The Ku-band SeaWinds-on-QuikSCAT scatterometer (QuikSCAT) operated continuously from 1999 to 2009. Though its primary mission was to estimate global ocean winds, QuikSCAT has proven useful in a variety of geophysical studies using land backscatter measurements. The end of the primary QuikSCAT mission in 2009 has prompted interest for continuing the QuikSCAT land dataset with other scatterometers. The Oceansat-2 scatterometer (OSCAT), launched in 2009, is a viable candidate for continuing the QuikSCAT time series because of the similarities of both sensors in function and design. An important difference in the sensors is that they operate at slightly different incidence angles. Continuing the time series requires careful cross-calibration of the two sensors. Because the sensor datasets overlapped by only a few weeks in late 2009, the amount of simultaneous data is insufficient to describe temporal and locational variations in the relative calibration, or difference between QuikSCAT and OSCAT measurements. To overcome this limitation, we perform direct and model-based comparisons of temporally-disjoint QuikSCAT and OSCAT global land measurements to describe the relative calibration. Using homogeneous rainforest targets, we also identify drift and azimuthal biases in the OSCAT dataset and present suggestions for removing them. The relative calibration is found to vary locationally by several tenths of a decibel over certain regions.
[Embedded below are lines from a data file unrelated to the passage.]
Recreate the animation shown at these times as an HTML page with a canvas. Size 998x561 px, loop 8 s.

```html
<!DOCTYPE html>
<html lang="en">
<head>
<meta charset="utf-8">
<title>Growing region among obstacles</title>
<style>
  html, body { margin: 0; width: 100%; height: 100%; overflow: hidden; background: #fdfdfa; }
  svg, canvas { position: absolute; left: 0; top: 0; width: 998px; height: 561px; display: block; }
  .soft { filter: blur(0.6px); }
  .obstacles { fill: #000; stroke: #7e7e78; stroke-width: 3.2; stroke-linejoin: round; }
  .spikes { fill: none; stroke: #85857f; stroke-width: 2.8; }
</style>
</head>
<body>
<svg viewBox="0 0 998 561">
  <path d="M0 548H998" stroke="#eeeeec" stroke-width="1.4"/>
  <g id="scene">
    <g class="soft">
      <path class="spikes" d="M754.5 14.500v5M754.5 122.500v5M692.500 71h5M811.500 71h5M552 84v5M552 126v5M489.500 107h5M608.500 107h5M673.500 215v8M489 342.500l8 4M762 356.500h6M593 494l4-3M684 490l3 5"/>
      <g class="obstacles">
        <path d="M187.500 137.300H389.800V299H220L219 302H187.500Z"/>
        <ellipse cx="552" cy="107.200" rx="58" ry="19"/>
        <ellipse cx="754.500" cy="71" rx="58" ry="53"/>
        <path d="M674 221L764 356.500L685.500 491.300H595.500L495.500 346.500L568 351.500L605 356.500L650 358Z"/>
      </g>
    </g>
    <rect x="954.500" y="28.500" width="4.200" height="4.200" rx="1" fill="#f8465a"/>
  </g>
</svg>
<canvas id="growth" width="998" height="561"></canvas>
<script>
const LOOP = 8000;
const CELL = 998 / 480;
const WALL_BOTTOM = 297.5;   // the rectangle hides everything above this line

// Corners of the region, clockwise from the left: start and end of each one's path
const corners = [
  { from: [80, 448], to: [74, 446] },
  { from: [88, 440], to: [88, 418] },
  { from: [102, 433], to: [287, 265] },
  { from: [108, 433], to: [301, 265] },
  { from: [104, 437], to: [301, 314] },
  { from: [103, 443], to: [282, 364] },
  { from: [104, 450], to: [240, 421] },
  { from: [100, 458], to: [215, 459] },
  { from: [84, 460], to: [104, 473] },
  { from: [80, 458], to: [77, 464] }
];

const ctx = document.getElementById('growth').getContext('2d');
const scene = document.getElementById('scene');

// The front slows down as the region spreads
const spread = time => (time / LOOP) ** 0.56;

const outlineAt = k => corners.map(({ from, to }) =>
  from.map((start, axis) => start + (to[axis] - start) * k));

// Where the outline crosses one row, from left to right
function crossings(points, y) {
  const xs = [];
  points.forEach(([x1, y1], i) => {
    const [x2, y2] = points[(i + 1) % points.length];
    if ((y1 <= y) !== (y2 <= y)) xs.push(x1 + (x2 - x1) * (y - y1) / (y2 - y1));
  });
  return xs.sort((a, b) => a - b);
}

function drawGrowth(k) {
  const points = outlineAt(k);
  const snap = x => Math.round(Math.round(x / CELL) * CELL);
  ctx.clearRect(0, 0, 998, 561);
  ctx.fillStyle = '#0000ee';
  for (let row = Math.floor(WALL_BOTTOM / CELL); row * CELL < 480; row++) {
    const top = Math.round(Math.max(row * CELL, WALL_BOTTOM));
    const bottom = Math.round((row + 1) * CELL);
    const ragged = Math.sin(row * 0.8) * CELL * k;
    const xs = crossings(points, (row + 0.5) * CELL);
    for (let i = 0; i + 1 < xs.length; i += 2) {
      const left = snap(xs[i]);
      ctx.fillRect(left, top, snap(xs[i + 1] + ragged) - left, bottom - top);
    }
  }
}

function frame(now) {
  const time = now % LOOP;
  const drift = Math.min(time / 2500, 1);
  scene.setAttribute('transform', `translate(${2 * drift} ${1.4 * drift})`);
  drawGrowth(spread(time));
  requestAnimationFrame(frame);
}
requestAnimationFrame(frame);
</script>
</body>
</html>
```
Evidence is presented that suggests the relative calibration is dependent on environmental factors such as vegetation density and freeze-thaw status and results from the different incidence angles of the measurements.



College and Department

Ira A. Fulton College of Engineering and Technology; Electrical and Computer Engineering



Date Submitted


Document Type





QuikSCAT, OSCAT, scatterometer, calibration